* **Required work**
In the records below, find the line that contains "border-box; margin: 0;" and the line that contains "sans-serif; color: var(--ink);", then retype exactly those two lines and every line between them.

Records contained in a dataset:
'''

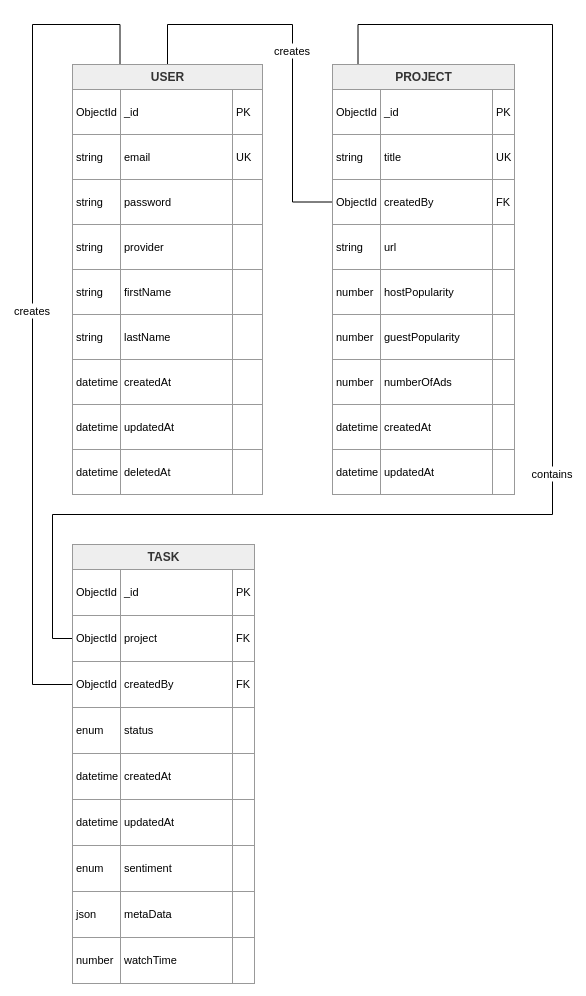
<!DOCTYPE html>
<html lang="en">
<head>
<meta charset="utf-8">
<title>Entity relationship diagram</title>
<style>
:root {
  --paper: #ffffff;
  --ink: #000000;
  --heading: #333333;
  --heading-fill: #eeeeee;
  --rule: #999999;
}
* { box-sizing: border-box; margin: 0; padding: 0; }
html, body { width: 586px; height: 996px; overflow: hidden; background: var(--paper); }
body { font: 11px/13px "Liberation Sans", Arial, sans-serif; color: var(--ink); }
.diagram { position: relative; width: 586px; height: 996px; overflow: hidden; }
.relations { position: absolute; left: 0; top: 0; fill: none; stroke: var(--ink); stroke-width: 1; }
.entity { position: absolute; border: 1px solid var(--rule); border-bottom: 0; background: var(--paper); }
.user { left: 72px; top: 64px; width: 191px; --row: 45px; }
.project { left: 332px; top: 64px; width: 183px; --row: 45px; }
.task { left: 72px; top: 544px; width: 183px; --row: 46px; }
.entity h2 {
  display: flex; align-items: center; justify-content: center;
  height: 25px; padding-top: 1px;
  font-size: 12px; font-weight: bold; color: var(--heading);
  background: var(--heading-fill); border-bottom: 1px solid var(--rule);
}
.entity ul { list-style: none; }
.entity li {
  display: grid; grid-template-columns: 48px 112px 1fr;
  height: var(--row); border-bottom: 1px solid var(--rule);
}
.entity li > * { display: flex; align-items: center; padding-left: 3px; white-space: nowrap; font-style: normal; font-weight: normal; }
.type, .field { border-right: 1px solid var(--rule); }
.label { position: absolute; transform: translate(-50%, -50%); padding: 1px 0; background: var(--paper); white-space: nowrap; }
.user-project { left: 292px; top: 51px; }
.user-task { left: 32px; top: 311px; }
.project-task { left: 552px; top: 474px; }
</style>
</head>
<body>
<main class="diagram">
  <svg class="relations" width="586" height="996" viewBox="0 0 586 996" aria-hidden="true">
    <path d="M120 64.5V24.5H32.5V684.5H72"/>
    <path d="M167.5 64.5V24.5H292.5V202H332"/>
    <path d="M358 64.5V24.5H552.5V514.5H52.5V638.5H72"/>
  </svg>

  <section class="entity user">
    <h2>USER</h2>
    <ul>
      <li><span class="type">ObjectId</span><span class="field">_id</span><span class="key">PK</span></li>
      <li><span class="type">string</span><span class="field">email</span><span class="key">UK</span></li>
      <li><span class="type">string</span><span class="field">password</span><span class="key"></span></li>
      <li><span class="type">string</span><span class="field">provider</span><span class="key"></span></li>
      <li><span class="type">string</span><span class="field">firstName</span><span class="key"></span></li>
      <li><span class="type">string</span><span class="field">lastName</span><span class="key"></span></li>
      <li><span class="type">datetime</span><span class="field">createdAt</span><span class="key"></span></li>
      <li><span class="type">datetime</span><span class="field">updatedAt</span><span class="key"></span></li>
      <li><span class="type">datetime</span><span class="field">deletedAt</span><span class="key"></span></li>
    </ul>
  </section>

  <section class="entity project">
    <h2>PROJECT</h2>
    <ul>
      <li><span class="type">ObjectId</span><span class="field">_id</span><span class="key">PK</span></li>
      <li><span class="type">string</span><span class="field">title</span><span class="key">UK</span></li>
      <li><span class="type">ObjectId</span><span class="field">createdBy</span><span class="key">FK</span></li>
      <li><span class="type">string</span><span class="field">url</span><span class="key"></span></li>
      <li><span class="type">number</span><span class="field">hostPopularity</span><span class="key"></span></li>
      <li><span class="type">number</span><span class="field">guestPopularity</span><span class="key"></span></li>
      <li><span class="type">number</span><span class="field">numberOfAds</span><span class="key"></span></li>
      <li><span class="type">datetime</span><span class="field">createdAt</span><span class="key"></span></li>
      <li><span class="type">datetime</span><span class="field">updatedAt</span><span class="key"></span></li>
    </ul>
  </section>

  <section class="entity task">
    <h2>TASK</h2>
    <ul>
      <li><span class="type">ObjectId</span><span class="field">_id</span><span class="key">PK</span></li>
      <li><span class="type">ObjectId</span><span class="field">project</span><span class="key">FK</span></li>
      <li><span class="type">ObjectId</span><span class="field">createdBy</span><span class="key">FK</span></li>
      <li><span class="type">enum</span><span class="field">status</span><span class="key"></span></li>
      <li><span class="type">datetime</span><span class="field">createdAt</span><span class="key"></span></li>
      <li><span class="type">datetime</span><span class="field">updatedAt</span><span class="key"></span></li>
      <li><span class="type">enum</span><span class="field">sentiment</span><span class="key"></span></li>
      <li><span class="type">json</span><span class="field">metaData</span><span class="key"></span></li>
      <li><span class="type">number</span><span class="field">watchTime</span><span class="key"></span></li>
    </ul>
  </section>

  <span class="label user-project">creates</span>
  <span class="label user-task">creates</span>
  <span class="label project-task">contains</span>
</main>
</body>
</html>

'''

* **Output below**
* { box-sizing: border-box; margin: 0; padding: 0; }
html, body { width: 586px; height: 996px; overflow: hidden; background: var(--paper); }
body { font: 11px/13px "Liberation Sans", Arial, sans-serif; color: var(--ink); }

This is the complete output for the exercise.